    * The closer a light is to the subject, the higher the contrast of the shadow transitions will be.
    * Light falls off with the square of distance.

    A good illustration is the bare bulb at 2 feet and the 21″ beauty dish at 8 feet. The two lights are (more or less) the same relative size, so we’d expect the shadow transitions to be equally smooth; and so they are. The bare bulb is much closer, though, so we’d expect much higher contrast; and so it is.

    If we use a modifier with reflective foil, we’re trading an even light source for one with one or more concentrations. These concentrations are effectively smaller lights, so we can expect (and indeed see) sharper shadow transitions.

    Many modifiers are intended to control lighting spill on backgrounds. Should we care about spill? Considering the third principle, no, if the light is sufficiently close relative to the background. That positioning introduces compromises in the shadow transitions we can predict as above.

    It’s all straightforward enough with a little thought.

  • Christopher J. May

    Certainly a different gig for a model to be sure!

    And taildraggin, it could be worse. They could have used Roger. J/K, Roger! Couldn’t resist!

  • D’awww. Poor Trevor. He’s actually a model with LA Models if you can believe it.

    Just the “Sit here, don’t move, and hold a blank expression” isn’t usually his best look.

  • taildraggin

    Aye. And, for the lazy among us, the more attractive the subject, the less noticed the lighting. (you really notice the lighting here.)

  • steven_nc

    Exploit what you have before moving to something else. That’s not a bad lesson.

  • This study was an interesting one. It really just affirmed what I already knew, that the speciality in lighting doesn’t come from the tools, but how they’re used.

    It was really frustrating to do all this testing and see that the large majority of the light shapers were visually close to identical, and the speciality within them comes from how they’re used. Cause that speciality can’t really be shown in a controlled environment and highlight the technicalities of each.

  • taildraggin

    Closer, bigger, baffles, grids… Great topic.

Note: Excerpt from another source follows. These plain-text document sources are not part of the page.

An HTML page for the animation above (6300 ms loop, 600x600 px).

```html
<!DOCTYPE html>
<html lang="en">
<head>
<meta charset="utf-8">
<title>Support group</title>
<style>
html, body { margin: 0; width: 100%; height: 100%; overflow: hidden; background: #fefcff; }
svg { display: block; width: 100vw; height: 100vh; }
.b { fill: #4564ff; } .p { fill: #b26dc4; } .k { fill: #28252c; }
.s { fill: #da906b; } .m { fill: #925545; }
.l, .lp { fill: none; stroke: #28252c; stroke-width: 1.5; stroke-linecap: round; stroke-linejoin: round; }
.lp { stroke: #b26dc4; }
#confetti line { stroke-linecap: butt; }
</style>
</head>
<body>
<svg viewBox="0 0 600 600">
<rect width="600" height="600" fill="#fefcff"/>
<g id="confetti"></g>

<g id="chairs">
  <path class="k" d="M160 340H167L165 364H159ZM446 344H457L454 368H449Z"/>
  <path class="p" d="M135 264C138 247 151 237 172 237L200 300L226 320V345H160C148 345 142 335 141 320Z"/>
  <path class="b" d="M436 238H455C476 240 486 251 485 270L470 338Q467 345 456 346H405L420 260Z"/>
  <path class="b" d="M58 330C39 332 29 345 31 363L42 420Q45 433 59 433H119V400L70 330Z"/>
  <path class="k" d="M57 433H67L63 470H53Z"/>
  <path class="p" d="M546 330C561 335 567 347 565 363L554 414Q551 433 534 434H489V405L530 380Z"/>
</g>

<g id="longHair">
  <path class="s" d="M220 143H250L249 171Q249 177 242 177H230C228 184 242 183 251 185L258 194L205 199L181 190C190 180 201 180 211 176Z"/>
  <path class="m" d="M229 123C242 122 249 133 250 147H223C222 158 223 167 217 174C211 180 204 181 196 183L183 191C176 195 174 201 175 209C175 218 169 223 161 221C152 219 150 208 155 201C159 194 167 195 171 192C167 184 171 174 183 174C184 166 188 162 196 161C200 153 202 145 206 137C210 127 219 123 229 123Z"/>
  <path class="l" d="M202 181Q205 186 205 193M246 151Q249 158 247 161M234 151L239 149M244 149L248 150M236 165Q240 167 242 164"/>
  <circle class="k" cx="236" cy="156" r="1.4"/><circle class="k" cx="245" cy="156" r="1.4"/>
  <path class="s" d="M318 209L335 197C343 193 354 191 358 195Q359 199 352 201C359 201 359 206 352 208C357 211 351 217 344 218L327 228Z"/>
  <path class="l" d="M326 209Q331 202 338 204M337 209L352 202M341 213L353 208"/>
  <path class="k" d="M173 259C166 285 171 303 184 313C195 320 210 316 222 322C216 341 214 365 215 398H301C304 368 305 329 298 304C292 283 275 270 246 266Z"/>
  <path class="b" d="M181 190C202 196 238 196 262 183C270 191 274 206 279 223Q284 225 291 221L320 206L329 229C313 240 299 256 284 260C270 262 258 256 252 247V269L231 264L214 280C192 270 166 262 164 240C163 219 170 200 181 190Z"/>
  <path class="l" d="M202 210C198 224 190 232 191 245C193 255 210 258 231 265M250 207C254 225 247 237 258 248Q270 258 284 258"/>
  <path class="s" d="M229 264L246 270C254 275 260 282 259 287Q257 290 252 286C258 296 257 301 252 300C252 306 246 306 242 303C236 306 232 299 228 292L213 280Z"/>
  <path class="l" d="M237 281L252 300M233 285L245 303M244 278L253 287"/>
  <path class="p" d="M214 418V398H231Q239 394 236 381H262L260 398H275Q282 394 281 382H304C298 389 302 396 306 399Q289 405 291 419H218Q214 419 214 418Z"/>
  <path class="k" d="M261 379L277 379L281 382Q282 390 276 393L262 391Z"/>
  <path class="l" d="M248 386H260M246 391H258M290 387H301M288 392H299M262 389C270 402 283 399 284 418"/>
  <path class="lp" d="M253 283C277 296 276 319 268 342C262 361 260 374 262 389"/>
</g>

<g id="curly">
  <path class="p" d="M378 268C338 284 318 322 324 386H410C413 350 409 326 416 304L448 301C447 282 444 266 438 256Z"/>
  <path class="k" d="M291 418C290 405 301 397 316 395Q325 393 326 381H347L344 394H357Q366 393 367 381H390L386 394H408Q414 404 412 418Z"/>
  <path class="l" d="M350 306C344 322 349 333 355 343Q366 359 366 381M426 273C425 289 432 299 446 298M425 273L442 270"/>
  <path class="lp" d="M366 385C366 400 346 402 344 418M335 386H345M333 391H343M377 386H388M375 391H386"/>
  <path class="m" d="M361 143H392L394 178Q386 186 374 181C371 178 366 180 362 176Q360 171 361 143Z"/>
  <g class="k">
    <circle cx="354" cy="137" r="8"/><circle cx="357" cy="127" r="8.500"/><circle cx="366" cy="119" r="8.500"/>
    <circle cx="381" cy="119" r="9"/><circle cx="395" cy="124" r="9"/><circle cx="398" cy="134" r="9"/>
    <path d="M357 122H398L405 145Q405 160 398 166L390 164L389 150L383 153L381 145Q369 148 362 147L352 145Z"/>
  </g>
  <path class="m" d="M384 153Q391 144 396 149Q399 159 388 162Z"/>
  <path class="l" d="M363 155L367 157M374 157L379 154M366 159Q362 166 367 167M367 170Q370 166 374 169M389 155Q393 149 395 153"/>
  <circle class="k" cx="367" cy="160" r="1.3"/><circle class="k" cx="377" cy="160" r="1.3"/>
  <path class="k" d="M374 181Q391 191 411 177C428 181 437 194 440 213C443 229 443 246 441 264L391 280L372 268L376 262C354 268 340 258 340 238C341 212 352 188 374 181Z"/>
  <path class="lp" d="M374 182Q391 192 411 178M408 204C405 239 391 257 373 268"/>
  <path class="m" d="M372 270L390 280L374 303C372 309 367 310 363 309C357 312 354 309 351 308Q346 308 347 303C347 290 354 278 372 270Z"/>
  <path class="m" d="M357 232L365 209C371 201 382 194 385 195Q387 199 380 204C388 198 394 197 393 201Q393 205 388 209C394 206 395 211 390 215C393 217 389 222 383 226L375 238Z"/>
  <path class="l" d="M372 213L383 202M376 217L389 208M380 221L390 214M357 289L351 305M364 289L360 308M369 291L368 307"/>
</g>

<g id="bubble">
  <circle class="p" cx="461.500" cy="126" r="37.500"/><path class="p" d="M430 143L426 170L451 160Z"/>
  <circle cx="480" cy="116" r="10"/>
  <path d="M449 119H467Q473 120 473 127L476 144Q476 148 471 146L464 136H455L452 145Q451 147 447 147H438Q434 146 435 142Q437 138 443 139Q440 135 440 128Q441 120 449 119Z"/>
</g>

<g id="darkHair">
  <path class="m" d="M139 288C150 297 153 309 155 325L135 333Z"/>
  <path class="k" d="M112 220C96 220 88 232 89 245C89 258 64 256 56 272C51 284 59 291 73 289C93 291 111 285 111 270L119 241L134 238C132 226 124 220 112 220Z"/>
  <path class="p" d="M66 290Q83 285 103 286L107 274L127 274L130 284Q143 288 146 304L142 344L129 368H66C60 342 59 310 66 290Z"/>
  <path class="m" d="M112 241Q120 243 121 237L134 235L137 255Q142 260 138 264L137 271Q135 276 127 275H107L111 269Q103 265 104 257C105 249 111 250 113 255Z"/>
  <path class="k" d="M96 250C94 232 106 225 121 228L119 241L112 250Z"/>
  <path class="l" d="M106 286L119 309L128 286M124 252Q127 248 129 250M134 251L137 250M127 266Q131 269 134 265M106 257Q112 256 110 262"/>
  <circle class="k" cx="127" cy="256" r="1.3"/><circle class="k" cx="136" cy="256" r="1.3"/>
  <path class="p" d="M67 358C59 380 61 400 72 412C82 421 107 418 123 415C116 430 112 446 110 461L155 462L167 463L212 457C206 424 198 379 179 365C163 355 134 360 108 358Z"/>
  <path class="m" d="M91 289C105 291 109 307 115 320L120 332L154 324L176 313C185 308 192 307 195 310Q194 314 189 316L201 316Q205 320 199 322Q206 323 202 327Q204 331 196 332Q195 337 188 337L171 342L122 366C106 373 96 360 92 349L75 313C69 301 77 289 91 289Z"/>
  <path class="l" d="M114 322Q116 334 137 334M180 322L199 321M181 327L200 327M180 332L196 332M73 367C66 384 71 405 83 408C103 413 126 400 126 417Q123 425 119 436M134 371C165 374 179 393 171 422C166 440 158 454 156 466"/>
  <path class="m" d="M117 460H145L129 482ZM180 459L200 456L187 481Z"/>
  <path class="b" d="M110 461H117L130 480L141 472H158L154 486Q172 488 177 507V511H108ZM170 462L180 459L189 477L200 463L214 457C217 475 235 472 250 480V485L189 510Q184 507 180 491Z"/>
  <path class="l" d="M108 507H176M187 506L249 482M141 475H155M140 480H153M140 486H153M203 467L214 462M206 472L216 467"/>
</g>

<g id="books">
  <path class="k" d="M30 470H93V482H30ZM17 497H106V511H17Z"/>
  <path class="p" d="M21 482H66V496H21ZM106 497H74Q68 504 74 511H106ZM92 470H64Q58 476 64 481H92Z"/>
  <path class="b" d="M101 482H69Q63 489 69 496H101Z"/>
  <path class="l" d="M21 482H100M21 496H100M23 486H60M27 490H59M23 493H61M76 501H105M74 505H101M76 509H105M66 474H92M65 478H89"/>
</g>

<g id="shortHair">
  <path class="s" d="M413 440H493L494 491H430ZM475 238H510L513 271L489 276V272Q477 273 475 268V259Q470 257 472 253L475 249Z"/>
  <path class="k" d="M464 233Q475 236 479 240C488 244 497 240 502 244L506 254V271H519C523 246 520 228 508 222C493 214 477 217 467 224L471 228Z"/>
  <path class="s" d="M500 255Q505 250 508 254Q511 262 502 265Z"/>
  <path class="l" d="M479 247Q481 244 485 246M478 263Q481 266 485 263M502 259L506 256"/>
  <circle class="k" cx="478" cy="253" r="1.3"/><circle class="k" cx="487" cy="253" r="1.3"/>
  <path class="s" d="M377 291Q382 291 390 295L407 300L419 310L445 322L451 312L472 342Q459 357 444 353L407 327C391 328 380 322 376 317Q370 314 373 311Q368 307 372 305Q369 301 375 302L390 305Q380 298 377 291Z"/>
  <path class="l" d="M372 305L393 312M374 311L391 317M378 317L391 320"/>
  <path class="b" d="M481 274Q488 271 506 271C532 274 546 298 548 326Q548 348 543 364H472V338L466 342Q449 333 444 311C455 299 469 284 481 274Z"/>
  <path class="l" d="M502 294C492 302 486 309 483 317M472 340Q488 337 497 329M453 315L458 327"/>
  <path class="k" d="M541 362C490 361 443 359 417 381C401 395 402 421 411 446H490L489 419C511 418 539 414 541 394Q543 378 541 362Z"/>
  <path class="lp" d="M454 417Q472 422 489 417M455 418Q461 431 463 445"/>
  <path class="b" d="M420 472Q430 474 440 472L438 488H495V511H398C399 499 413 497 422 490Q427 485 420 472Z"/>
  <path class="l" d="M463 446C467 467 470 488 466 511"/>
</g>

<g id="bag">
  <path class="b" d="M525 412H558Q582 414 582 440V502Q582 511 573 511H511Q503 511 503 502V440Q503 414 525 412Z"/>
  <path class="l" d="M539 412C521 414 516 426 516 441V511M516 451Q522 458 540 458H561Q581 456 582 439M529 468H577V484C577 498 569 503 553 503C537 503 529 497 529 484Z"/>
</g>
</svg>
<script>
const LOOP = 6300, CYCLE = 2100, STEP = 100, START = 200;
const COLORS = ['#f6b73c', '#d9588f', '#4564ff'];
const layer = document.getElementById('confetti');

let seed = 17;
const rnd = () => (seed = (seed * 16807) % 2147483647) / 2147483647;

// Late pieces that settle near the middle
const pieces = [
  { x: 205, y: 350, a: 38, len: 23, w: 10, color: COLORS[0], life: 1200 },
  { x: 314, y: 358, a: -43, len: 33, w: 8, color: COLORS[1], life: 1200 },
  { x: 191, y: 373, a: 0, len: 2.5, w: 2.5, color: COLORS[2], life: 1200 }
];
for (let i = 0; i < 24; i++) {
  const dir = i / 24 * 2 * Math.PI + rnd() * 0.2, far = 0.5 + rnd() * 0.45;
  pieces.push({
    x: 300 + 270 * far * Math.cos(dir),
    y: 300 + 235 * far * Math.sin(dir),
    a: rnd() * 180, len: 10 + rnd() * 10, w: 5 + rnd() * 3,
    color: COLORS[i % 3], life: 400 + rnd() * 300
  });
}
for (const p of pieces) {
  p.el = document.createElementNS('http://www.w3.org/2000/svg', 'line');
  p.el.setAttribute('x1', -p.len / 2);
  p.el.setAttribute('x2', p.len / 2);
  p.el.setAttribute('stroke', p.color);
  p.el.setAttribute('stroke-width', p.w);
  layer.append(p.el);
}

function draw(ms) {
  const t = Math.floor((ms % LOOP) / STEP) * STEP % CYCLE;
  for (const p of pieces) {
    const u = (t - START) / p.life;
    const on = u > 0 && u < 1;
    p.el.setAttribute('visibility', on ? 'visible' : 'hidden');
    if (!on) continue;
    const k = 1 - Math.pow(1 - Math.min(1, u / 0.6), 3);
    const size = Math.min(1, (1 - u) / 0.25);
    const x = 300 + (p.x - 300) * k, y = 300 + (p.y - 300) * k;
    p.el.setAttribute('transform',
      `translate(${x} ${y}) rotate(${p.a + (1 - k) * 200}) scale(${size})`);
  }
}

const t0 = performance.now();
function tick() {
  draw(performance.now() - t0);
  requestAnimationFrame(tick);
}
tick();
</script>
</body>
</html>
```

    One of those things (like lenses) that you would have to test all the types and brands and try to sort it out. Or, we buy whatever someone recommends and end up using a roll of tape, tissue, cardboard, and reflectors all over the place.

Follow on Feedly